Roof ventilation permits air to circulate through the attic space and escape the roof vents. Roof vents that are properly fitted help keep the roof from overheating. They also keep condensation from forming. When the roof overheats or moisture accumulates, it can cause significant damage or health problems.
Part of our property maintenance solutions is knowing how to install roof vent options for both homes and business buildings. Here are some answers to commonly asked roof vent installation questions.
Where Should Roof Vents Be Installed?
Vents should be placed close to or on the ridge. When roof vents are utilized alone, just a tiny volume of air near the vents is moved. As a general guideline, half of the venting should be located at or near the roofline and the other half at or near the ridge.
To find the correct roof vent, you must first calculate the exact size of your roof. This will allow you or your contractor to estimate the number of vents required based on the size of the top and the sort of vents you desire.
How Many Roof Vents Should You Have?
This is dependent on the size of your attic. The conventional basic rule is to install one vent for every 300 square feet of attic space. If not, one vent should be installed for every 150 square feet of space. For every 150 square feet of attic space, 1 square foot of vent area is required.
The net free area rating (NFA) indicates the amount of space that each vent covers. However, if your roof has a slope of more than 6:12, the volume in your attic will be greater than the actual square footage. This means you’ll need more than one roof vent every 150 square feet.
What Type of Roof Vents are Best?
This is dependent on the size of your attic. They are divided into passive and motorized, with three different types of passive vents. This means that a trained roofing contractor can provide you with four air vent options, each with its own set of benefits and drawbacks. Here’s everything you need to know about each of the four options:
Ridge vents are a popular choice for both modest homes and larger properties. They use a sophisticated mechanism to ensure that air is the only thing that enters the roof, keeping bugs and other materials at bay. Ridge vents are excellent for preventing mildew and humidity in the attic.
- Ridge vents are a combination of multiple standard roof vents.
- They ensure a uniform distribution of heat for a more comfortable living environment.
- They are a little more costly than other possibilities.
- Installing them may take a little longer.
- You may need to put them at every roof peak for optimum results.
Roof Turbine Vents
Roof turbine vents, also known as metal pot vents or roof exhaust fans, evacuate hundreds of cubic feet of air every minute with huge revolving blades. Given the airflow rate, it’s critical to keep the soffits free so that new air can enter the roof at the same rate as it leaves. The finest option is aluminum solutions with greased ball bearings.

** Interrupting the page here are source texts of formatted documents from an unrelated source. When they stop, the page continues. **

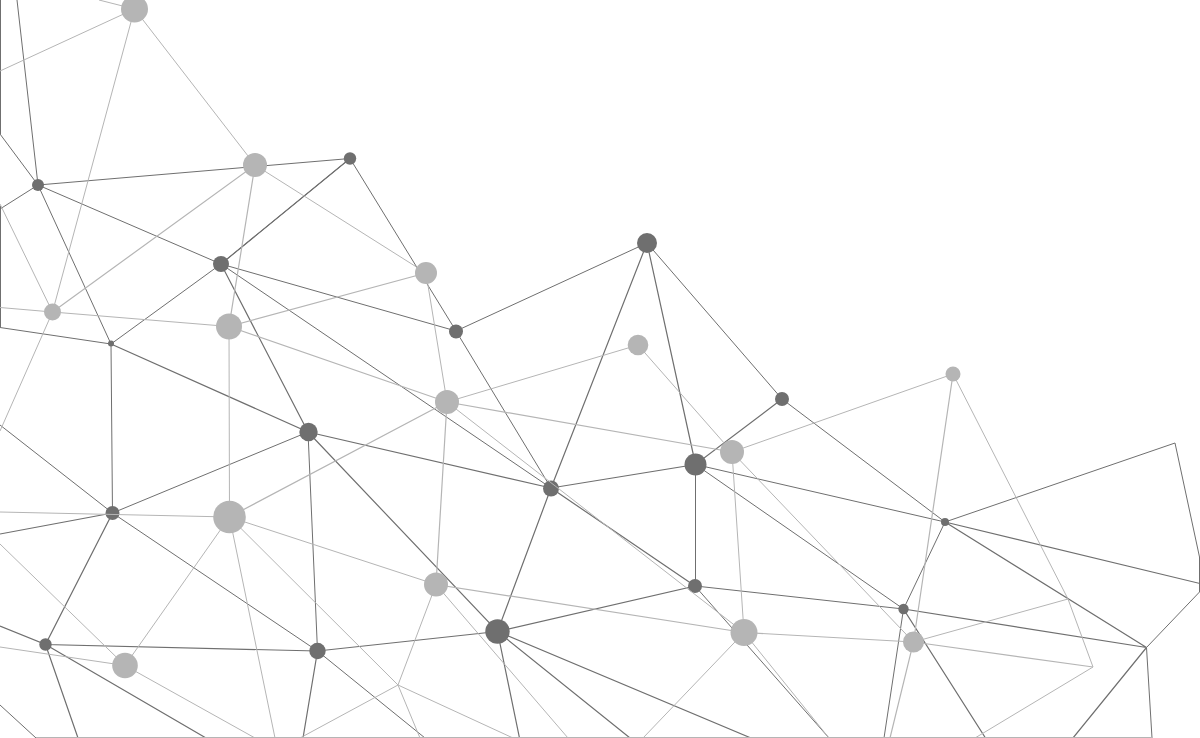
<!DOCTYPE html>
<html lang="en">
<head>
<meta charset="utf-8">
<title>Network mesh background</title>
<style>
:root { --paper: #ffffff; --dark: #6f6f6f; --light: #b5b5b5; }
html, body { margin: 0; background: var(--paper); overflow: hidden; }
.mesh { display: block; width: 1200px; height: 738px; }
.lines { fill: none; stroke-width: 1; }
.dark-lines { stroke: var(--dark); }
.light-lines { stroke: var(--light); }
.strong { stroke-width: 1.2; }
.dark-nodes { fill: var(--dark); }
.light-nodes { fill: var(--light); }
</style>
</head>
<body>
<svg class="mesh" viewBox="0 0 1200 738" role="img" aria-label="Network of grey dots joined by thin lines">
  <g class="lines dark-lines">
    <path d="M17 0L38 185L0 134M0.5 0V134M0 209L38 185L350 158.500L456 331L647 243L782 399L945 522"/>
    <path d="M38 185L221 264L456 331L551 488M38 185L111 344L0 327.500M0.500 206V327"/>
    <path d="M111 344L221 264L350 158.500M111 344L112.500 513L308 432L317.500 651"/>
    <path d="M221 264L551 488M0 425L112.500 513L317.500 651L425 738"/>
    <path d="M695.500 464.500V586L903.500 609M695.500 464.500L945 522M695.500 464.500L903.500 609M695 586L829 738"/>
    <path d="M945 522L1175 443L1199.500 557V592L1146.500 647.500L1152 738M945 522L903.500 609L884 738"/>
    <path d="M0 705L36 738"/>
    <path class="strong" d="M350 158.500L221 264L308 432L111 344M308 432L551 488L695.500 464.500L782 399M308 432L497.500 631.500L551 488L647 243L695.500 464.500"/>
    <path class="strong" d="M551 488L695 586L497.500 631.500L317.500 651L45.500 644.500L112.500 513L0 534M0 626L45.500 644.500L78 738M45.500 644.500L206 738M317.500 651L303 738"/>
    <path class="strong" d="M497.500 631.500L519.500 738M497.500 631.500L630 738M497.500 631.500L751 738"/>
    <path class="strong" d="M1200 583.500L945 522L1146.500 647.500L903.500 609L985.500 738M1146.500 647.500L1073 738"/>
  </g>
  <g class="dark-nodes">
    <circle cx="38" cy="185" r="6"/>
    <circle cx="350" cy="158.500" r="6.200"/>
    <circle cx="221" cy="264" r="8"/>
    <circle cx="111" cy="343.500" r="3"/>
    <circle cx="456" cy="331.500" r="7"/>
    <circle cx="647" cy="243" r="10"/>
    <circle cx="782" cy="399" r="7"/>
    <circle cx="308.500" cy="432" r="9.200"/>
    <circle cx="551" cy="488.500" r="8"/>
    <circle cx="695.500" cy="464.500" r="11"/>
    <circle cx="112.500" cy="513" r="7"/>
    <circle cx="695" cy="586" r="7"/>
    <circle cx="945" cy="522" r="4"/>
    <circle cx="903.500" cy="609" r="5.200"/>
    <circle cx="45.500" cy="644.500" r="6.200"/>
    <circle cx="317.500" cy="651" r="8.200"/>
    <circle cx="497.500" cy="631.500" r="12.200"/>
  </g>
  <g class="lines light-lines">
    <path d="M99 0L134.500 9L0 71M134.500 9L52.500 312L0 204M134.500 9L255 165L426 273L447 402"/>
    <path d="M0 307.500L52.500 312L229 326.500L229.500 517L0 512M52.500 312L0 431"/>
    <path d="M447 402L638 345L732 452L953 374L1068 599L1093 667L975 738"/>
    <path d="M447 402L744 632.500L829 738M732 452L913.500 642L1068 599M732 452L744 632.500L643 738"/>
    <path d="M229.500 517L436 584.500L568 738M229.500 517L125 665.500L0 647M0 544L125 665.500L255 738"/>
    <path d="M229.500 517L275 738M229.500 517L398 685L420 738M398 685L436 584.500M300 738L398 685L513 738"/>
    <path class="strong" d="M52.500 312L255 165L229 326.500L426 273M229 326.500L447 402L732 452M229.500 517L447 402L436 584.500L744 632.500L913.500 642L1093 667"/>
    <path class="strong" d="M953 374L913.500 642L890 738"/>
    <path d="M36 737.500H1152"/>
  </g>
  <g class="light-nodes">
    <circle cx="134.500" cy="9" r="13.500"/>
    <circle cx="255" cy="165" r="12"/>
    <circle cx="52.500" cy="312" r="8.500"/>
    <circle cx="426" cy="273" r="11"/>
    <circle cx="229" cy="326.500" r="13"/>
    <circle cx="447" cy="402" r="12"/>
    <circle cx="638" cy="345" r="10.300"/>
    <circle cx="732" cy="452" r="12"/>
    <circle cx="953" cy="374" r="7.500"/>
    <circle cx="229.500" cy="517" r="16.300"/>
    <circle cx="436" cy="584.500" r="12"/>
    <circle cx="744" cy="632.500" r="13.500"/>
    <circle cx="913.500" cy="642" r="10.500"/>
    <circle cx="125" cy="665.500" r="12.800"/>
  </g>
</svg>
</body>
</html>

- Extracts a large amount of air in a short length of time
- They can provide years of dependable service if properly maintained
- Some of the alternatives are more expensive
- The noise can be bothersome if you haven’t greased the ball bearings
- They’re quite large and protrude from the roof
Low Profile Roof Vents
Low-profile roof vents, also known as louvered vents, are the most prevalent solution and may be found as part of the roof ventilation system. They’re normally placed towards the back of the house to hide their presence, although homeowners will need to install additional vents. Their job is to draw air from a specific location, which is why multiple vents are required on a single roof.
- Installation is relatively inexpensive.
- Low-profile roof vents come in a variety of colors to complement your roof.
- If one fails, the others will continue to function to provide relief.
- Unlike other solutions, there are no guarantees of uniform ventilation.
- Their clout is extremely limited.
- Large roofs may require more than a dozen vents, which are difficult to overlook.
Electric & Solar-Powered Roof Vents
Active roof vents extract hot air quickly, but electric options rely on electricity and solar-powered options are dependent on Mother Nature. They’re most effective when the roof is completely sealed; if it isn’t, conditioned air may be sucked out as well. Active roof vents are becoming increasingly popular as a means of lowering monthly utility expenses.
- An environmentally responsible option, especially solar-powered solutions
- Work more quickly than some of the passive options
- In most cases, only one answer is required
- Electricity or sunshine concerns may cause a temporary fault
- A leaky roof can harm the efficiency of a vent
- On the roof, they stand out
Vents are an essential component of a building’s roofing system and ensuring that they are properly fitted is an investment you will not regret. You can never have too many vents, but not having enough is a risk you should avoid.
At G. McNeill & Son, we know how to install roof vents with cutting-edge equipment and high-quality materials while providing quality services to our clients. As part of ensuring accuracy and quality on your property, our equipment is kept current and presentable as we go through your roof vent installation.